Some of the reasons I chose to move into a rural area was because I wanted to have peace and quite. It was not just about the serenity though. It may not seem too important to some, but nature tends to be cooler in the summer and warmer in the winter.
I also had a family, a great wife who would be raising two little children, and I would be bringing them into a strange new place. I wanted them to have a sense of what nature was all about. We were moving from midtown of a large southern city. I wanted our home to be near the water. I wanted woods with big trees. I wanted a place that my children could grow up safely in. I wanted everything in our life to be great.
I got most of what I wanted. There were advantages and disadvantages to where I purchased our home. But my children did grow up safely. They did find nature in their back yard.
Like most people, for years I would get up early each morning and would get home in the evening. The traffic always felt terrible on the way back, until I began to see the forests that had become part of what I thought of as home. On my way each day in the summer, part of this road took me down through a glade. No matter how hot it was outside, it always felt ten degrees cooler as I drove through there. The giant trees seemed to create a solid wall of cool air there. If I choose to get home from a different direction there was that bubbling stream, that sometimes flooded but was mostly a cool place to feel as I drove through. I would often see deer grazing.
What I did not bargain for when I purchased my home was something that some call progress. Subdivisions "in the upper $200's" were suddenly being carved out of the virgin woodlands surrounding us. As time continued to go by, the country road in front of our home became a major state highway. The gradually noise increased. They decided to roughen up the surface in order to give the cars more traction in the winter. Late at night things can still be perfectly quite, but the rush hour has become rush morning and rush afternoons.
One night a young doe had to be killed with a pistol by a Police Officer on the edge of my property after it was struck by a car. The policeman wrote a ticket that gave the deer to one of the people who stopped to see what was going on. The good part was that the deer was no longer suffering and its body did not go to waste like you see sometimes. The bad part was that the deer were being run out of their habitat and there was no place for them to go. The highways are simply barriers to wildlife.
Most of the day now the traffic is continuous. Sometimes the cars are parked in a long column, unable to move. Frustrated drivers are contained within their immobile vehicles. It is hard for us to get out. The noise level has gradually increased like the Vietnam war on television.

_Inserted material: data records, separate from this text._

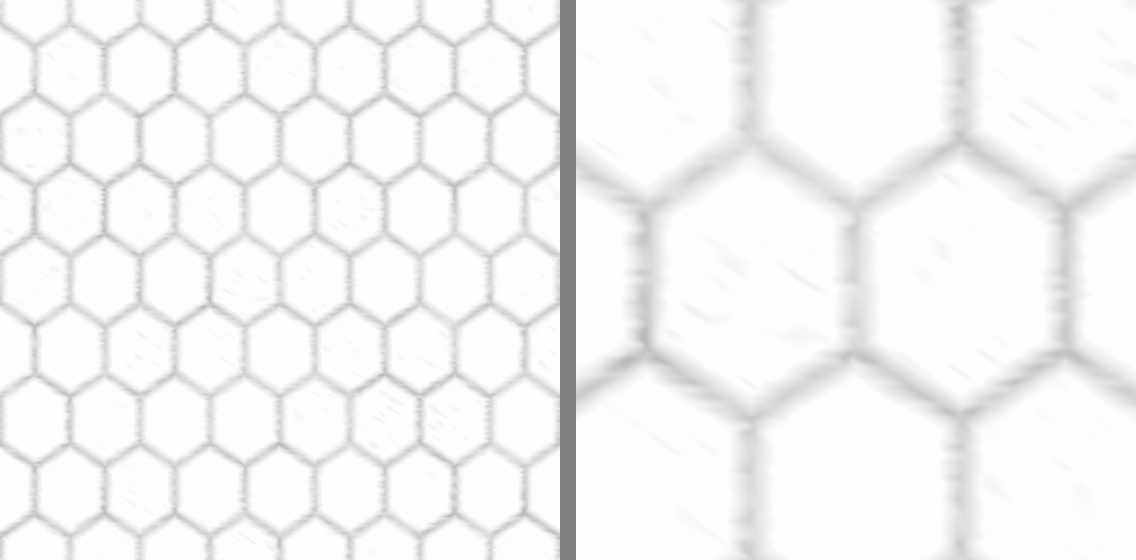
Left: the whole. Right: its middle third, enlarged.
Give the GLSL for this pattern, as a Shadertoy shader.

```glsl
// Pale tiling honeycomb with soft, streaky grey walls and faintly scratched cells.

const float CELLS = 8.0;

float hash(vec2 p) {
    vec3 q = fract(vec3(p.xyx) * vec3(0.1031, 0.1030, 0.0973));
    q += dot(q, q.yzx + 33.33);
    return fract((q.x + q.y) * q.z);
}

// Value noise that repeats after a whole number of lattice steps.
float wrapNoise(vec2 p, vec2 period) {
    vec2 i = floor(p), f = fract(p);
    f = f * f * (3.0 - 2.0 * f);
    vec2 a = mod(i, period), b = mod(i + 1.0, period);
    return mix(mix(hash(a), hash(vec2(b.x, a.y)), f.x),
               mix(hash(vec2(a.x, b.y)), hash(b), f.x), f.y);
}

// Distance from inside a pointy-topped hexagon to its border.
float hexBorder(vec2 p) {
    p = abs(p);
    return min(0.5 - p.x, (0.667 - p.y - 0.667 * p.x) * 0.832);
}

void mainImage(out vec4 fragColor, in vec2 fragCoord) {
    vec2 uv = fragCoord / iResolution.xy;

    // Grain: horizontal streaks, falling diagonal fibres, broad fading
    float streak = wrapNoise(uv * vec2(44.0, 230.0), vec2(44.0, 230.0));
    vec2 slant = vec2(uv.x - uv.y, 2.0 * uv.x + 3.0 * uv.y);
    float fibre = wrapNoise(slant * vec2(26.0, 48.0), vec2(26.0, 48.0));
    float blotch = wrapNoise(uv * 60.0, vec2(60.0));
    float fade = wrapNoise(uv * 15.0 + 0.3, vec2(15.0));

    // Nearest cell of the two interleaved row sets
    vec2 p = uv * CELLS;
    p.x += (streak - 0.5) * 0.03;
    vec2 oddCell = vec2(round(p.x), 2.0 * round((p.y - 1.0) * 0.5) + 1.0);
    vec2 evenCell = vec2(floor(p.x) + 0.5, 2.0 * round(p.y * 0.5));
    bool isOdd = hexBorder(p - oddCell) > hexBorder(p - evenCell);
    vec2 cell = isOdd ? oddCell : evenCell;
    vec2 q = abs(p - cell);
    float border = hexBorder(q);
    float cellRandom = hash(mod(cell, CELLS) * 2.0 + 7.0);

    // Wall: light shoulder, dark core, heavier joints
    float ragged = border + (fibre - 0.5) * 0.025 + (blotch - 0.5) * 0.015;
    float shoulder = 1.0 - smoothstep(0.07, 0.115, ragged);
    float core = 1.0 - smoothstep(0.0, 0.085, ragged);
    float joint = min(length(q - vec2(0.0, 0.667)), length(q - vec2(0.5, 0.333)));
    float grain = 0.35 + 0.55 * streak + 0.45 * fibre + 0.3 * blotch;
    float strength = mix(0.6, 1.15, fade) + 0.25 * (1.0 - smoothstep(0.0, 0.2, joint));

    // Faint scratches inside some of the cells
    float scratch = smoothstep(0.62, 0.95, fibre) * smoothstep(0.3, 0.8, blotch);
    scratch *= smoothstep(0.4, 0.9, cellRandom) * (1.0 - shoulder);

    float tone = 0.994 - 0.045 * shoulder * (0.5 + 0.5 * grain)
               - 0.135 * core * grain * strength - 0.045 * scratch;
    fragColor = vec4(vec3(tone), 1.0);
}
```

It must have been decided some time ago by leaders who do not live here that all of this is not important. Our community evidently needed another eight lane highway to circle our county, even though the highways that go into the cities have never been capable of moving the traffic that is already there. The giant bull dozers suddenly appeared over night and began knocking down trees with their terrible blades. One had the nerve to drive them through my yard, knocking down the natural ivy and saplings. When I protested, about private property, the crew drove off, tearing up the bank. Then the managers profusely apologized, saying they did not think it was important. I guess it isn't.
There is no cover for those that once lived in this forest. Now even those giant oak and birch that once cooled me as I drove home are piled in dry piles awaiting their terrible fate like stacked bodies in some European massacre. The forests through which a country road once ran, have now become a plain through which millions will pass.

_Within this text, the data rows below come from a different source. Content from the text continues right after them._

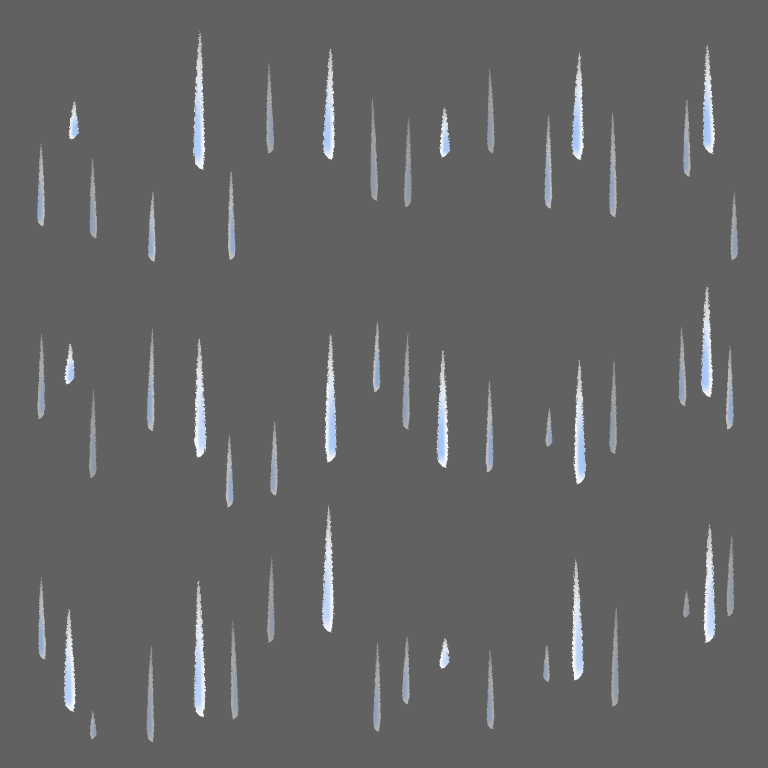
Give the GLSL for this pattern, as a WebGL 2 fragment shader.

```glsl
#version 300 es
precision highp float;
// Pale brush-painted raindrops falling in loose columns over flat grey.
// Each drop is a tapered stroke with a needle tip, a slanted blunt foot,
// grainy edges and a blue streak; dim layers lie behind a bright one.
uniform vec2 u_resolution;
out vec4 fragColor;

const vec3 BACKGROUND = vec3(0.38);
const vec3 SILVER = vec3(0.93, 0.93, 0.92);
const vec3 WHITE = vec3(0.98, 0.99, 1.0);
const vec3 BLUE = vec3(0.66, 0.79, 0.99);
const int LAYERS = 3;
const int COLUMNS = 6;
const int ROWS = 3;
const float GRAIN_SCALE = 620.0;

float hash(vec2 p) {
    vec3 q = fract(vec3(p.xyx) * 0.1031);
    q += dot(q, q.yzx + 33.33);
    return fract((q.x + q.y) * q.z);
}

vec4 hash4(vec2 p) {
    return vec4(hash(p), hash(p + 17.3), hash(p + 41.7), hash(p + 73.1));
}

float valueNoise(vec2 p) {
    vec2 i = floor(p), f = fract(p);
    f = f * f * (3.0 - 2.0 * f);
    float low = mix(hash(i), hash(i + vec2(1, 0)), f.x);
    float high = mix(hash(i + vec2(0, 1)), hash(i + vec2(1, 1)), f.x);
    return mix(low, high, f.y);
}

// Half width along the stroke: t = 0 at the foot, 1 at the tip.
float taper(float t, float halfWidth) {
    float foot = mix(0.62, 1.0, smoothstep(0.0, 0.14, t));
    return halfWidth * foot * pow(max(1.0 - t, 0.0), 0.6);
}

// Colour and opacity of one drop; p is relative to the middle of its foot.
vec4 drop(vec2 p, float len, float halfWidth, float bright, vec4 rnd,
          float grain, float soft) {
    float t = clamp(p.y / len, 0.0, 1.0);
    float lean = (rnd.x - 0.5) * 0.045 * len;
    float bow = (rnd.y - 0.5) * 0.04 * len;
    float x = p.x - lean * t - bow * t * (1.0 - t);
    float width = taper(t, halfWidth);

    // Outline roughened by the grain, cut off at a slant below
    float side = rnd.z < 0.5 ? -1.0 : 1.0;
    float edge = width - abs(x) + (grain - 0.5) * mix(0.0012, 0.0024, bright);
    float foot = p.y - side * x * 0.7 - abs(x) * 0.4;
    float cover = smoothstep(-soft, soft, min(min(edge, foot), len - p.y));

    // Blue streak, off centre and strongest in the lower half
    float u = x / max(width, 0.0005);
    float streak = smoothstep(1.1, 0.35, abs(u - side * 0.35))
                 * smoothstep(0.8, 0.25, t) * smoothstep(0.0, 0.12, t);
    vec3 colour = mix(mix(SILVER, WHITE, bright), BLUE, streak * (0.6 + 0.4 * rnd.w));

    // Dry-brush wear towards the tip and the sides
    float wear = smoothstep(0.65, 0.2, grain) * smoothstep(0.1, 1.0, abs(u))
               * smoothstep(0.0, 0.7, t);
    float opacity = mix(mix(0.46, 0.74, rnd.w), 0.97, bright);
    opacity *= mix(1.0, 0.6, smoothstep(0.55, 1.0, t)) * (1.0 - 0.55 * wear);
    return vec4(colour, cover * opacity);
}

void main() {
    vec2 p = gl_FragCoord.xy / u_resolution;
    float soft = max(0.7 / u_resolution.y, 0.0008);
    float grain = valueNoise(p * GRAIN_SCALE);
    vec3 colour = BACKGROUND;

    for (int layer = 0; layer < LAYERS; layer++) {
        float bright = layer == LAYERS - 1 ? 1.0 : 0.0;
        float layerShift = layer == 0 ? 0.24 : (layer == 1 ? 0.83 : 0.52);
        for (int col = 0; col < COLUMNS; col++) {
            vec2 lane = vec2(float(col) + 7.0, float(layer) * 11.0 + 3.0);
            float laneJitter = (hash(lane) - 0.5) * mix(0.28, 0.12, bright);
            float laneX = (float(col) + layerShift + laneJitter) / float(COLUMNS);
            for (int row = 0; row < ROWS; row++) {
                vec2 id = lane * 5.0 + vec2(float(row) * 91.0, float(row) * 37.0);
                vec4 place = hash4(id);
                vec2 foot = vec2(laneX + (place.x - 0.5) * 0.008,
                                 0.03 + 0.31 * (float(row) + 0.55 * place.y));

                // Mostly long streaks, with a few short teardrops
                float isShort = step(place.z, 0.2);
                float longLen = mix(mix(0.085, 0.135, place.w),
                                    mix(0.125, 0.18, place.w), bright);
                float len = mix(longLen, mix(0.035, 0.065, place.w), isShort);
                float halfWidth = mix(0.0052, 0.0080, bright) * mix(1.0, 0.88, isShort);

                vec4 paint = drop(p - foot, len, halfWidth, bright,
                                  hash4(id + 211.0), grain, soft);
                colour = mix(colour, paint.rgb, paint.a);
            }
        }
    }
    fragColor = vec4(colour, 1.0);
}
```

When I moved here, I arrived with my family. The animals that were part of our family then have died over the years and are now buried in yard, part of which is now slated to be bulldozed. I can hear the heavy equipment droning now.
Dust blows, like I once witnessed in the Sahara, obliterating the huge yellow monsters that churn it. I have never seen dust devils here until last the last few weeks. Cars and humans alike are cloaked gray. This is immaterial to those who move dirt as a profession.
The glade has vanished and the forest can never recover. Like me, the Confederate war soldiers that are buried across the road where they fell are now obstacles.
Copyright (c) 2001-2007 RDFollendoreIII All Rights Reserved